Task prompt: Please give again, exactly and in full, each line from the one holding "<li><span>DateTime</span></li>" to the end of the listing.

Exercise inputs:
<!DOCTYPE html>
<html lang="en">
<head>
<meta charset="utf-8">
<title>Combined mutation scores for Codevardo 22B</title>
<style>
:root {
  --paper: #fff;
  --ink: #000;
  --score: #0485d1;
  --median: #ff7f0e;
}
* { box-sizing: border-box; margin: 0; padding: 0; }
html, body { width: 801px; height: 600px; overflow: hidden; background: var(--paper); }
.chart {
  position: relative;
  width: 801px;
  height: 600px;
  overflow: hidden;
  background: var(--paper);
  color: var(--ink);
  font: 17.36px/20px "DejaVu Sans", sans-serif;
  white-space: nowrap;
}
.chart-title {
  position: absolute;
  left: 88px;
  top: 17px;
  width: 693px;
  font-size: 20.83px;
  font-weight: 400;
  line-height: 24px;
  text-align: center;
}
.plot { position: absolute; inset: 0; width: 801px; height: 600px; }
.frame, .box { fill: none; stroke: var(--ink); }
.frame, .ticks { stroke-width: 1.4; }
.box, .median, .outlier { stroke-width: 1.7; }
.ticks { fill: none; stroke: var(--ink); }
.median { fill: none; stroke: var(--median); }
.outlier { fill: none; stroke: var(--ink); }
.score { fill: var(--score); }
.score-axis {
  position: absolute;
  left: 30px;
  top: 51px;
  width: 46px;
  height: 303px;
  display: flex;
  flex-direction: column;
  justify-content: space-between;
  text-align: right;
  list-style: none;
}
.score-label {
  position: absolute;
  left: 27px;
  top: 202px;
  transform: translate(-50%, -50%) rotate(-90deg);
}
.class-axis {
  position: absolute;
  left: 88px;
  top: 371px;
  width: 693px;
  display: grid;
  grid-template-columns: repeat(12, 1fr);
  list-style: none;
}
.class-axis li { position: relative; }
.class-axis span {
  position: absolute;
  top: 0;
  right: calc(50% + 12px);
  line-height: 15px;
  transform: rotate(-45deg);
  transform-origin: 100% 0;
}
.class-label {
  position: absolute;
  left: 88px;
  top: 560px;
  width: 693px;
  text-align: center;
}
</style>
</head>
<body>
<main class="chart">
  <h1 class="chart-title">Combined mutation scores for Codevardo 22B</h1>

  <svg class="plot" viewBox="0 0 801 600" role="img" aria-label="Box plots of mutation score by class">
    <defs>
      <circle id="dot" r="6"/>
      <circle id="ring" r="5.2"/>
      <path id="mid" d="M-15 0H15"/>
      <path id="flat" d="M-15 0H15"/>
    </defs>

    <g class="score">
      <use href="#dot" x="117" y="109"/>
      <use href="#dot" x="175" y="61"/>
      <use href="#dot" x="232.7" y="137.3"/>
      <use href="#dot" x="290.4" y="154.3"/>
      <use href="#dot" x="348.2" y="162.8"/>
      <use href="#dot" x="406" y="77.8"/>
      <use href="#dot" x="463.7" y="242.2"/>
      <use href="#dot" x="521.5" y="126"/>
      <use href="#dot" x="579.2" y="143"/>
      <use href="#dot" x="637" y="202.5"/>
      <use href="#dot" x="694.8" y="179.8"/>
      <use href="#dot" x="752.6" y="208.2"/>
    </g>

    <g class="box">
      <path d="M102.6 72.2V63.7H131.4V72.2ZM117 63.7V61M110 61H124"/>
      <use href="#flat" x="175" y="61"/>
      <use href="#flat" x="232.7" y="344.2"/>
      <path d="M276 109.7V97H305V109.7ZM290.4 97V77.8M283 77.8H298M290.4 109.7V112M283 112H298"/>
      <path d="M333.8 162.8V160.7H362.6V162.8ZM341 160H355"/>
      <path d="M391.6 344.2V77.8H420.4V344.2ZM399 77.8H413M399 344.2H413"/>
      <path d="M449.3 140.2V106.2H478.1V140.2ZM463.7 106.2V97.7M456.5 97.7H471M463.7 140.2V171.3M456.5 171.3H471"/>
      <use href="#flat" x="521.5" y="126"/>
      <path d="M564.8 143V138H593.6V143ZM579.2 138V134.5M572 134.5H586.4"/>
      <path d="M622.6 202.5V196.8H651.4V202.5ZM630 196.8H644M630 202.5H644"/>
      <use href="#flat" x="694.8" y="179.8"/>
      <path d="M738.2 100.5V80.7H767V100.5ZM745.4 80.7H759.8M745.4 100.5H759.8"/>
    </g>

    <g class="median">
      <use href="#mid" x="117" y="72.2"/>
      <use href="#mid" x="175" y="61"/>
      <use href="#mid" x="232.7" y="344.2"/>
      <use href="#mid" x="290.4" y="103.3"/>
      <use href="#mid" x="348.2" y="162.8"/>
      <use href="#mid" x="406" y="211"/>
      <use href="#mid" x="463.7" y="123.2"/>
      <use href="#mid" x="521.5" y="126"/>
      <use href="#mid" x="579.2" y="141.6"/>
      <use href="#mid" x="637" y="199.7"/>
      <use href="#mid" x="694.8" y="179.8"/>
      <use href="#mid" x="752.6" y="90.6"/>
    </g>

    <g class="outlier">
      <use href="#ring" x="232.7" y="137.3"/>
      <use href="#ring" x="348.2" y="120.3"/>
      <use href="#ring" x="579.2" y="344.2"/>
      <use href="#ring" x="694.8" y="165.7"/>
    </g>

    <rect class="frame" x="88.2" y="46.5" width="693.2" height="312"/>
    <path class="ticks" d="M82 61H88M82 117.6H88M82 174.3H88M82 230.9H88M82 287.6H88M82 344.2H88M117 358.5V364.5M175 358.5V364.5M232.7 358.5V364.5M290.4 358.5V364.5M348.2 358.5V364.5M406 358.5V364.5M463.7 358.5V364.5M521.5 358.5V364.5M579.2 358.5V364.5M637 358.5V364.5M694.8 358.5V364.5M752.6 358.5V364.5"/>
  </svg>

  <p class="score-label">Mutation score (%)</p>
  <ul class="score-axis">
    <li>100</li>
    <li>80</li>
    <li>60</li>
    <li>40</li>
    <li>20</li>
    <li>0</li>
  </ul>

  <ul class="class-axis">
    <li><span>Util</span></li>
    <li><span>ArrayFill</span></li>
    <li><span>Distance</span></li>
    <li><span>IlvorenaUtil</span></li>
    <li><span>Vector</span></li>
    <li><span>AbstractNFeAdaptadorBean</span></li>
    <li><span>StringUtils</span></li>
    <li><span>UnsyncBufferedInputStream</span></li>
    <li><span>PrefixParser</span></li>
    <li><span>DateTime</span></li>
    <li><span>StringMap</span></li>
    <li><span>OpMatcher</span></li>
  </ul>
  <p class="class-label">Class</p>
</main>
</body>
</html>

Answer to this exercise:
    <li><span>DateTime</span></li>
    <li><span>StringMap</span></li>
    <li><span>OpMatcher</span></li>
  </ul>
  <p class="class-label">Class</p>
</main>
</body>
</html>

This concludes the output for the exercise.